Northern Ireland riots: Bus hijacked and set on fire in Belfast

A bus has been hijacked and set on fire in Belfast as violence esaclated on the sixth consecutive night of unrest on the streets of Northern Ireland.

Prime minister Boris Johnson said he was “deeply concerned by the scenes” after the double-decker bus pelted with petrol bombs in the west of the city.

The attack was one of the several incidents on Wednesday evening on the peace line street that links the loyalist Shankill Road with the nationalist Springfield Road.

Stones were thrown at officers and a press photographer was assaulted as crowds gathered in the area, while petrol bombs were thrown from both sides of the peace line’s dividing wall.

Writing on Twitter, Mr Johnson said: “I am deeply concerned by the scenes of violence in Northern Ireland, especially attacks on PSNI who are protecting the public and businesses, attacks on a bus driver and the assault of a journalist.

“The way to resolve differences is through dialogue, not violence or criminality.”

Read more:

The violence followed five previous nights of unrest in loyalist communities amid tensions over the Northern Ireland Protocol on Brexit and the Police Service of Nothern Ireland’s handling of alleged coronavirus regulation breaches by Sinn Fein at the funeral of republican Bobby Storey.

Police drug seizures from the Ulster Defence Association loyalist paramilitary group have also been linked to the recent unrest.

First minister Arlene Foster said: “There is no justification for violence. It is wrong and should stop.”

SDLP MP Claire Hanna also criticised the violence, tweeting: “We’re told by the apologists that these protests & riots are borne of frustration about not being listened to, but an excellent photo journalist is attacked while trying to capture the story.”

The photographer assaulted was Kevin Scott from the Belfast Telegraph, whose camera was badly damaged as a result. He said on Twitter that he was “jumped from behind” by two men, but has since gone back out to capture the scenes unfolding.

Police advised members of the public to avoid the area. “We would appeal to those with influence in the area to use it to help restore calm,” a PSNI statement said.

The force added it had closed the interface gates after they were set ablaze, along with tyres and bins at Lanark Way.

PSNI told local newspaper Belfast Live that officers are in place and will “monitor the situation”.

One woman who lives in the area, Stacey Graham, tweeted that she was “on the ground tonight”, and encouraged parents to take their children away from Lanark Way.

“I can’t emphasise enough please do not fall into the trap. We need peaceful demonstrations,” she wrote, before adding: “Parents please know where your kids are. My heart is sore for my community. THIS IS NOT THE WAY.”

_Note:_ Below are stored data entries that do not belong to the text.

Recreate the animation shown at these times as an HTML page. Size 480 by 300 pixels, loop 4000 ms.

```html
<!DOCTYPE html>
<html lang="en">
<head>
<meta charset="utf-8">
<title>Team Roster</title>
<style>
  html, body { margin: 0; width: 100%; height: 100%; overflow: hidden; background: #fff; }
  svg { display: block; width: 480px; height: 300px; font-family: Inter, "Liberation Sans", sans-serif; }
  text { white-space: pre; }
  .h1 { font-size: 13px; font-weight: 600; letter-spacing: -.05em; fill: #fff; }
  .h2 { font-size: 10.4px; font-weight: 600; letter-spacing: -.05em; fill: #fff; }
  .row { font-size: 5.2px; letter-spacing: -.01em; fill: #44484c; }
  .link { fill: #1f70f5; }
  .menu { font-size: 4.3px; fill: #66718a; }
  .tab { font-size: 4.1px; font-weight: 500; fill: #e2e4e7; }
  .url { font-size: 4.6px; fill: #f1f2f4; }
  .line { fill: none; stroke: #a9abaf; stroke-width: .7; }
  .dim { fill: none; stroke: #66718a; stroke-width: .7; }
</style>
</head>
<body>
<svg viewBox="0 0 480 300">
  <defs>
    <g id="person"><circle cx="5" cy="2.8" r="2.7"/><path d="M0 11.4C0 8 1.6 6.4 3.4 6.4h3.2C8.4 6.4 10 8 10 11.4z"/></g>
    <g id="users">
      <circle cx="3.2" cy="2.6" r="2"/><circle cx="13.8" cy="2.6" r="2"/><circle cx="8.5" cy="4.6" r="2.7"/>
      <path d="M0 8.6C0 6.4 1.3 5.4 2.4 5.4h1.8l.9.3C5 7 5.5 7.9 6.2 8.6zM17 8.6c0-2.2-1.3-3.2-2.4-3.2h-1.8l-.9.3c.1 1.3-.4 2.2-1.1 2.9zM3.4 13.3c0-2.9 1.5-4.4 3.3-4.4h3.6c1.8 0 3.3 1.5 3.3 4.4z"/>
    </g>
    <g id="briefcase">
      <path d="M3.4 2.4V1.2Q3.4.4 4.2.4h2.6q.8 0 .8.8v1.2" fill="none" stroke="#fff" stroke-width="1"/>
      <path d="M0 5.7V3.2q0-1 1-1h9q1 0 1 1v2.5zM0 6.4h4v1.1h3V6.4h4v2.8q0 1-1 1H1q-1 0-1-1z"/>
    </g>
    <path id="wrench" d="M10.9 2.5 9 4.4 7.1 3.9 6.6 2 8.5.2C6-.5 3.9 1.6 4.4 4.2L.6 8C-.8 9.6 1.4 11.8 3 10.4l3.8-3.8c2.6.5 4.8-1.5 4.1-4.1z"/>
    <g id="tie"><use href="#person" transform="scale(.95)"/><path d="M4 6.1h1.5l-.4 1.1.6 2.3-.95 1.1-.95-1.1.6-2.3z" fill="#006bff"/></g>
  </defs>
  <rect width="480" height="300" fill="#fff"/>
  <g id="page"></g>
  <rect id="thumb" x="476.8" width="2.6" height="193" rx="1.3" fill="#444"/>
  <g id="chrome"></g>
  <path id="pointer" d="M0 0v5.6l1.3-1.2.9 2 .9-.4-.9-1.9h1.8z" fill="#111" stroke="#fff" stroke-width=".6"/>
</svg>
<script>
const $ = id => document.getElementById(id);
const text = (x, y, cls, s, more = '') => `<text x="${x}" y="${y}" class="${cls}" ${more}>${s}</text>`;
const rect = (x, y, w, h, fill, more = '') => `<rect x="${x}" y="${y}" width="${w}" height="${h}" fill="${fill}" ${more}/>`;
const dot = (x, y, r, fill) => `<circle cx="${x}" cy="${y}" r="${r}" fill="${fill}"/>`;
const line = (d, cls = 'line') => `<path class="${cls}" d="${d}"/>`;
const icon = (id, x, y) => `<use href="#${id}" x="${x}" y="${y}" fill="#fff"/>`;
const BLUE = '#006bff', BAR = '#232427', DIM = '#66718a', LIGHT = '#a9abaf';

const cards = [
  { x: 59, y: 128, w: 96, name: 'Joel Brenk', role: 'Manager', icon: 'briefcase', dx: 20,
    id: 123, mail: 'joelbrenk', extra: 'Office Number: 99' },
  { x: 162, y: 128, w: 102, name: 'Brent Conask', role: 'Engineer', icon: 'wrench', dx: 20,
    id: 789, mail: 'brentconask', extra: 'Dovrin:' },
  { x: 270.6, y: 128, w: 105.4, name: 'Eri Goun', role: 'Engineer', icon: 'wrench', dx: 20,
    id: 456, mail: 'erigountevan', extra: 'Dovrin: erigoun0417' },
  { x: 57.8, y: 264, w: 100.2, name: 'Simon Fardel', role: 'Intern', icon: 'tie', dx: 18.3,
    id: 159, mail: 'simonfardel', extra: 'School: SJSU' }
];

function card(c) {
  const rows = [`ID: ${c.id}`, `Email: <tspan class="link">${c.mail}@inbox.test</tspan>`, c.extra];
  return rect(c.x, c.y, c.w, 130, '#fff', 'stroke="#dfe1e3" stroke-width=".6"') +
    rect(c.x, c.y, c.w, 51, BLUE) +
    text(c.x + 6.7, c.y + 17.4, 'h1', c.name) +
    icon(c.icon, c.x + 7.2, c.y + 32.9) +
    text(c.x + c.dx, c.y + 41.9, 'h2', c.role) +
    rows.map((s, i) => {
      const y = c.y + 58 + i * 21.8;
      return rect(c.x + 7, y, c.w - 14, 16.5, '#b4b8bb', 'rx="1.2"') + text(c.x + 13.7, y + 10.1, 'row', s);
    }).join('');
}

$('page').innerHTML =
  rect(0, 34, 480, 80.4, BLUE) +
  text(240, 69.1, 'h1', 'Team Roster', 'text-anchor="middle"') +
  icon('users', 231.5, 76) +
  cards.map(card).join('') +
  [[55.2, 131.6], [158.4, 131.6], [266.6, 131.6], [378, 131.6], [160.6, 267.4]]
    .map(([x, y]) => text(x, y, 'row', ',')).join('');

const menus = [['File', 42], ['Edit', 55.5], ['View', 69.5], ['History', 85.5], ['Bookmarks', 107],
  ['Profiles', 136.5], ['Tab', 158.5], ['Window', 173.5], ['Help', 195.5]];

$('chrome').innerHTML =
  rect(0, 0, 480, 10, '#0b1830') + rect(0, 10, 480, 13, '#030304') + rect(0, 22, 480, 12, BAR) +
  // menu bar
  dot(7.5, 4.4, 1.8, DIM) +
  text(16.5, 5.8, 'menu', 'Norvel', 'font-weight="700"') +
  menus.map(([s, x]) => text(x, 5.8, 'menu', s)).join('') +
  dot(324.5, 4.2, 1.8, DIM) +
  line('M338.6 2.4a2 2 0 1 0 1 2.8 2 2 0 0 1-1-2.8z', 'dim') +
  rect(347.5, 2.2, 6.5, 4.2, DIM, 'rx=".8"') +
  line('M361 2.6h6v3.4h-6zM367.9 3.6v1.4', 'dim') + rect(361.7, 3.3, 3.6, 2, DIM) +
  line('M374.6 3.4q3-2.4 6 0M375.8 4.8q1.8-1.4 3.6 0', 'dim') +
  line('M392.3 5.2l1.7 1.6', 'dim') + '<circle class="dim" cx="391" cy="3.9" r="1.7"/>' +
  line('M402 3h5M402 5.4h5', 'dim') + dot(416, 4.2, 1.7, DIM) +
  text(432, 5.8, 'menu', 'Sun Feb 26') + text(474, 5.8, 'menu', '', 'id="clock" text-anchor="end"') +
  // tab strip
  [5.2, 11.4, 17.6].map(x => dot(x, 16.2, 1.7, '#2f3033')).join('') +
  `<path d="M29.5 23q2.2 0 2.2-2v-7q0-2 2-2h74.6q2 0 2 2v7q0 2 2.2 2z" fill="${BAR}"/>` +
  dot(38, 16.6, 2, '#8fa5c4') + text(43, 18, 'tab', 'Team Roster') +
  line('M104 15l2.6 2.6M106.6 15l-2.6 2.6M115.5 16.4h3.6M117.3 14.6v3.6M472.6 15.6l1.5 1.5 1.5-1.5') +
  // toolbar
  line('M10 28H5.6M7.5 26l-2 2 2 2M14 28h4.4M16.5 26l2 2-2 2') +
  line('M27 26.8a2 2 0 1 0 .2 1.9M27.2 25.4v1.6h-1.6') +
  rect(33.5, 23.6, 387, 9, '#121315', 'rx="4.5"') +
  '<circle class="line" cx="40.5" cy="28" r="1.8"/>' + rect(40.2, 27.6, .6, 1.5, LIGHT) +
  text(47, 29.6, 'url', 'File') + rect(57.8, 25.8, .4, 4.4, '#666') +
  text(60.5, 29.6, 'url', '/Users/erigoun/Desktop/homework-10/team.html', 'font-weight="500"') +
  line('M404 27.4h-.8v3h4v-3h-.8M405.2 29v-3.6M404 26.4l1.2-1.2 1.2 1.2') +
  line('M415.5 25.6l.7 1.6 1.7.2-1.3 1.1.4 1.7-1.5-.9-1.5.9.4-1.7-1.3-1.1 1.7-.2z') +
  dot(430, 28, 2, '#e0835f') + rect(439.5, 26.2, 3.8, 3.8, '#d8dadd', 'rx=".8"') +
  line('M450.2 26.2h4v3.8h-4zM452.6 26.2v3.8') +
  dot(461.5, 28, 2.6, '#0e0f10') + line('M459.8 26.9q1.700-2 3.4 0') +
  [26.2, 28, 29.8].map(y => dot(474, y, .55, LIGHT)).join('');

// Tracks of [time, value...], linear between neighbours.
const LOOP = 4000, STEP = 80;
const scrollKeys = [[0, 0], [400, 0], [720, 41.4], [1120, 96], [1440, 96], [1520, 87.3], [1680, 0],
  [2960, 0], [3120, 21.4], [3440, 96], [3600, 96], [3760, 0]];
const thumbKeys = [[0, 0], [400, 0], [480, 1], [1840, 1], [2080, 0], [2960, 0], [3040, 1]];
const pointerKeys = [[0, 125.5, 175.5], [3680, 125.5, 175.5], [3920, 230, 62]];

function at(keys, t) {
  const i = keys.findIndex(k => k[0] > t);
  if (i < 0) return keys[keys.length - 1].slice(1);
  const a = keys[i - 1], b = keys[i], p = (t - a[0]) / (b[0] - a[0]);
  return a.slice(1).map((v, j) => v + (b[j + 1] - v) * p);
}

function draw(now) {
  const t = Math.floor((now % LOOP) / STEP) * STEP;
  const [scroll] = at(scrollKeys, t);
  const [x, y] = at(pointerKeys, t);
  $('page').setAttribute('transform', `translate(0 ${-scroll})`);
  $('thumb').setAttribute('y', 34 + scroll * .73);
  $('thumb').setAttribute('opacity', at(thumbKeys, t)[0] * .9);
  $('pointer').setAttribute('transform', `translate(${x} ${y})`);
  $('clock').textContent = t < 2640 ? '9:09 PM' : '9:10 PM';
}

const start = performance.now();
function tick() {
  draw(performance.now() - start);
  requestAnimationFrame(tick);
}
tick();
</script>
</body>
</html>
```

Videos circulating on social media show a bus being pelted with petrol bombs and having its windows smashed where a crowd of people had gathered.

Translink Metro subsequently said it had withdrawn all services into the area until further notice due to road closures.

The Stormont Assembly is scheduled to be recalled on Thursday morning for an emergency debate following several consecutive nights of riots and attacks on police.

The violence has mostly cropped up in loyalist areas, with some of the worst scenes on Monday being seen in Ballymena when nine riot police officers were injured after they intervened in an unlawful march of loyalists through the town.

During the unrest, debris, including a wheelie bin, was thrown onto the M2 motorway, forcing its closure.

Disorder also broke out in parts of Carrickfergus, Newtownabbey and Londonderry on Monday, with petrol bombs and other missiles thrown at officers.

Children as young as 12 have been involved in some of the violence that has been witnessed in recent days.

Earlier on Wednesday, DUP MP Gregory Campbell urged loyalist protesters to “use their heads”’ and step away from situations which may descend into disorder.

“If people use their heads and they think ahead and say ‘we’re not going to give people the opportunity to say a chief constable can’t stand down because of the threat of violence’,” Mr Campbell told the BBC. “That is something that would have a resonance across the community. Don’t give them that excuse.”

He added: “They should think long and hard before taking part in any protests that could eventually result in violence and serious hurt being done to individuals as well as to the wider community they live in.”

The riots have so far seen 41 police officers injured and 10 protestors arrested as a result. The DUP is calling for the resignation of police chief Simon Byrne over the lack of prosecutions.

Additional reporting by PA

More Stories
Prince Harry is seen for the first time since explosive Oprah interview